550 Rec | 8,643 Yds | 81 TD | Led League in TD 1984 and 1988 (18, 14) | Led League in RRTD 1984 (18) | 5x Pro-Bowl (84, 85, 86, 88, 91)


Mark Clayton is next up at wide receiver for the Dolphins. Clayton doesn't get the respect he deserves from Hall of Fame voters. He's at least a borderline Hall of Famer and led the league in touchdowns twice and combined rushing and receiving touchdowns once. Clayton was voted to five Pro-Bowls and had at least 1,000 yards in five different seasons. He also had at least 10 touchdowns in four seasons. Clayton was one half of the famous "Marks Brothers" and is much better than he seems to be remembered for.


WR: Mark Duper (1982-1992)

511 Rec | 8,869 Yds | 59 TD | 3x Pro-Bowl (83, 84, 86)

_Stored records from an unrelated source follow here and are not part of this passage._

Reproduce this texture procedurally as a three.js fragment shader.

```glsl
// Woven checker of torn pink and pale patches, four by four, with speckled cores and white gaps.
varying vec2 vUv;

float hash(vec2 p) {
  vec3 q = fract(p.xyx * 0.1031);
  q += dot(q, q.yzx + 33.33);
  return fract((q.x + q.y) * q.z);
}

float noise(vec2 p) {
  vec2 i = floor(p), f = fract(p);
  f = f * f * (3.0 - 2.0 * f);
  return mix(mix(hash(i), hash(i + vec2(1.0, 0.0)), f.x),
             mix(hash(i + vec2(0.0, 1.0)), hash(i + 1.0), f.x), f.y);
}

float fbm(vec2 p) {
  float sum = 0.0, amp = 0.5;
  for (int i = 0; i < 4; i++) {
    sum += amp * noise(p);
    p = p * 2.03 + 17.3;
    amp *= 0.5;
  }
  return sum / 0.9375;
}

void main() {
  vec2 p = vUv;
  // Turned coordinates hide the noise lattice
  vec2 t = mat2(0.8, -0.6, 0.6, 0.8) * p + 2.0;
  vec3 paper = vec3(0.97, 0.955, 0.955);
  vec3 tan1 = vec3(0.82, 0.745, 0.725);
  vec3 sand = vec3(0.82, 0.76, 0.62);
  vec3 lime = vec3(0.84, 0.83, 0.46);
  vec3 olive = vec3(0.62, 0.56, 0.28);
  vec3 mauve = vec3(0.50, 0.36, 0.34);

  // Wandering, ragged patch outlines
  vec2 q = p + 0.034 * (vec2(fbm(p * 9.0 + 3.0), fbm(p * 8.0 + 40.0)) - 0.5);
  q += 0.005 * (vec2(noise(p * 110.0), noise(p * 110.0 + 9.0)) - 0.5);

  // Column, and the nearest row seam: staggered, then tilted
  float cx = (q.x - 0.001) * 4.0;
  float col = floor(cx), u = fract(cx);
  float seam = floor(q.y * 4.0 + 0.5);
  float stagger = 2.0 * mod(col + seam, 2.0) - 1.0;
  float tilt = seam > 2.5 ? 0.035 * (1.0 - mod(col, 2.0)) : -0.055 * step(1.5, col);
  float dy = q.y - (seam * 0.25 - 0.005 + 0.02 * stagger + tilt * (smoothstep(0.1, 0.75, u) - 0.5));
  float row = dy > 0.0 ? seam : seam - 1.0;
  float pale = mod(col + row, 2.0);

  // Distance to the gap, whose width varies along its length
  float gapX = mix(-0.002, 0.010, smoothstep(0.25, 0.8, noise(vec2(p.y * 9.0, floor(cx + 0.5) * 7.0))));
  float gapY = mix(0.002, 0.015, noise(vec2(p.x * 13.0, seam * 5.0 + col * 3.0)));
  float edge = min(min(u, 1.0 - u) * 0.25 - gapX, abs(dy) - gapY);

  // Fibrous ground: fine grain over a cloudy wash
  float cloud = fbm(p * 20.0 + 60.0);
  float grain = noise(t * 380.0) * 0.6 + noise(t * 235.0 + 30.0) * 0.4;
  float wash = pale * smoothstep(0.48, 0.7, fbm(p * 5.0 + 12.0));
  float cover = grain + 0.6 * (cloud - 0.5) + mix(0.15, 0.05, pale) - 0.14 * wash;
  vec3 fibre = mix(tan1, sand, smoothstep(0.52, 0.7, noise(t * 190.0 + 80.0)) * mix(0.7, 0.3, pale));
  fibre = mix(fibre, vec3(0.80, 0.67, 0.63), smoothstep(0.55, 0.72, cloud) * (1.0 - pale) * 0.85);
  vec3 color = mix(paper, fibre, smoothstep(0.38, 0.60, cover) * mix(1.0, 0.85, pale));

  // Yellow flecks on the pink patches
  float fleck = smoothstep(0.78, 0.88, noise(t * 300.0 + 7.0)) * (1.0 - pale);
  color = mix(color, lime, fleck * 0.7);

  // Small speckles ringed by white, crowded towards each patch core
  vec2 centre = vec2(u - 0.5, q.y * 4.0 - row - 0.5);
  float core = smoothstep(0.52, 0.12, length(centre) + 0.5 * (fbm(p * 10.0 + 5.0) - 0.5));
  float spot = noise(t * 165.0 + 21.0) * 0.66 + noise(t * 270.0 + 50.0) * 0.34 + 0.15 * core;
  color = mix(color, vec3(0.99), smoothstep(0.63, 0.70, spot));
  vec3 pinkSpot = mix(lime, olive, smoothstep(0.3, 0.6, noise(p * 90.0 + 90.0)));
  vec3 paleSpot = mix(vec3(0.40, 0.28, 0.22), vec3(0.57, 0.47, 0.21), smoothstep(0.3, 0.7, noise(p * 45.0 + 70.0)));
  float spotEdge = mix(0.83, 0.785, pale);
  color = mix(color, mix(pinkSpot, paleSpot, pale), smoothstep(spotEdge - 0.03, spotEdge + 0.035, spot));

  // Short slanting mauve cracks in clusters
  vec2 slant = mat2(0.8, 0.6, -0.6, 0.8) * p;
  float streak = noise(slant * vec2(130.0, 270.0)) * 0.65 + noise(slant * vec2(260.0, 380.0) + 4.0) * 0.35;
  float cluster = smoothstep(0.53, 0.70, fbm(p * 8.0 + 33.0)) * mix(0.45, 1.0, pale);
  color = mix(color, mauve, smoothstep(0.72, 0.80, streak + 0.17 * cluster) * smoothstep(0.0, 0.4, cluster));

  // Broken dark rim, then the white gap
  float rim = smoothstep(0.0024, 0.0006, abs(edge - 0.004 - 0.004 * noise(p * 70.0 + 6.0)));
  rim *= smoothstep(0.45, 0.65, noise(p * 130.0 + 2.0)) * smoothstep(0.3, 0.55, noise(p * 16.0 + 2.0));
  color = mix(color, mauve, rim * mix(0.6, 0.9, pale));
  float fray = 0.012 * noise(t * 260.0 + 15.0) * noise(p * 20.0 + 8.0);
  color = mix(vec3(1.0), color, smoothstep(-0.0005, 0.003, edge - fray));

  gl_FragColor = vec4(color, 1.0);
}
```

The third receiver is the other half of the "Marks Brothers", Mark Duper. Duper was great during his years in Miami as well. He's the franchise leader in receiving yards and had at least 1,000 yards in four seasons. Duper was voted to the Pro-Bowl in 1983, 1984 and 1986. Nat Moore was also great with Miami and is a close second for this spot.


Honorable Mentions

  1. Karl Noonan (1966-1971) | 136 Rec | 1,798 Yds | 17 TD | Led League in TD 1968 (11)

  2. Howard Twilley (1966-1976) | 212 Rec | 3,064 Yds | 23 TD

  3. Nat Moore (1974-1986) | 510 Rec | 7,546 Yds | 74 TD | Led League in TD 1977 (12) | 1x Pro-Bowl (77) | 1x All-Pro (77)

  4. Duriel Harris (1976-1983, 1985) | 269 Rec | 4,534 Yds | 18 TD

  5. Irving Fryar (1993-1995) | 199 Rec | 3,190 Yds | 20 TD | 2x Pro-Bowl (93, 94)

  6. O.J. McDuffie (1993-2000) | 415 Rec | 5,074 Yds | 29 TD | Led League in Rec 1998 (90)

  7. Chris Chambers (2001-2007) | 405 Rec | 5,688 Yds | 43 TD | Led League in Yds/Rec 2001 (18.4) | 1x Pro-Bowl (05)

  8. Brandon Marshall (2010-2011) | 167 Rec | 2,228 Yds | 9 TD | 1x Pro-Bowl (11)

  9. Jarvis Landry (2014-2017) | 570 Rec | 4,038 Yds | 22 TD | Led League in Rec 2017 (112) | 3x Pro-Bowl (15, 16, 17)


TE: Keith Jackson (1992-1994)

146 Rec | 1,880 Yds | 18 TD | 1x Pro-Bowl (92)


Tight end is surp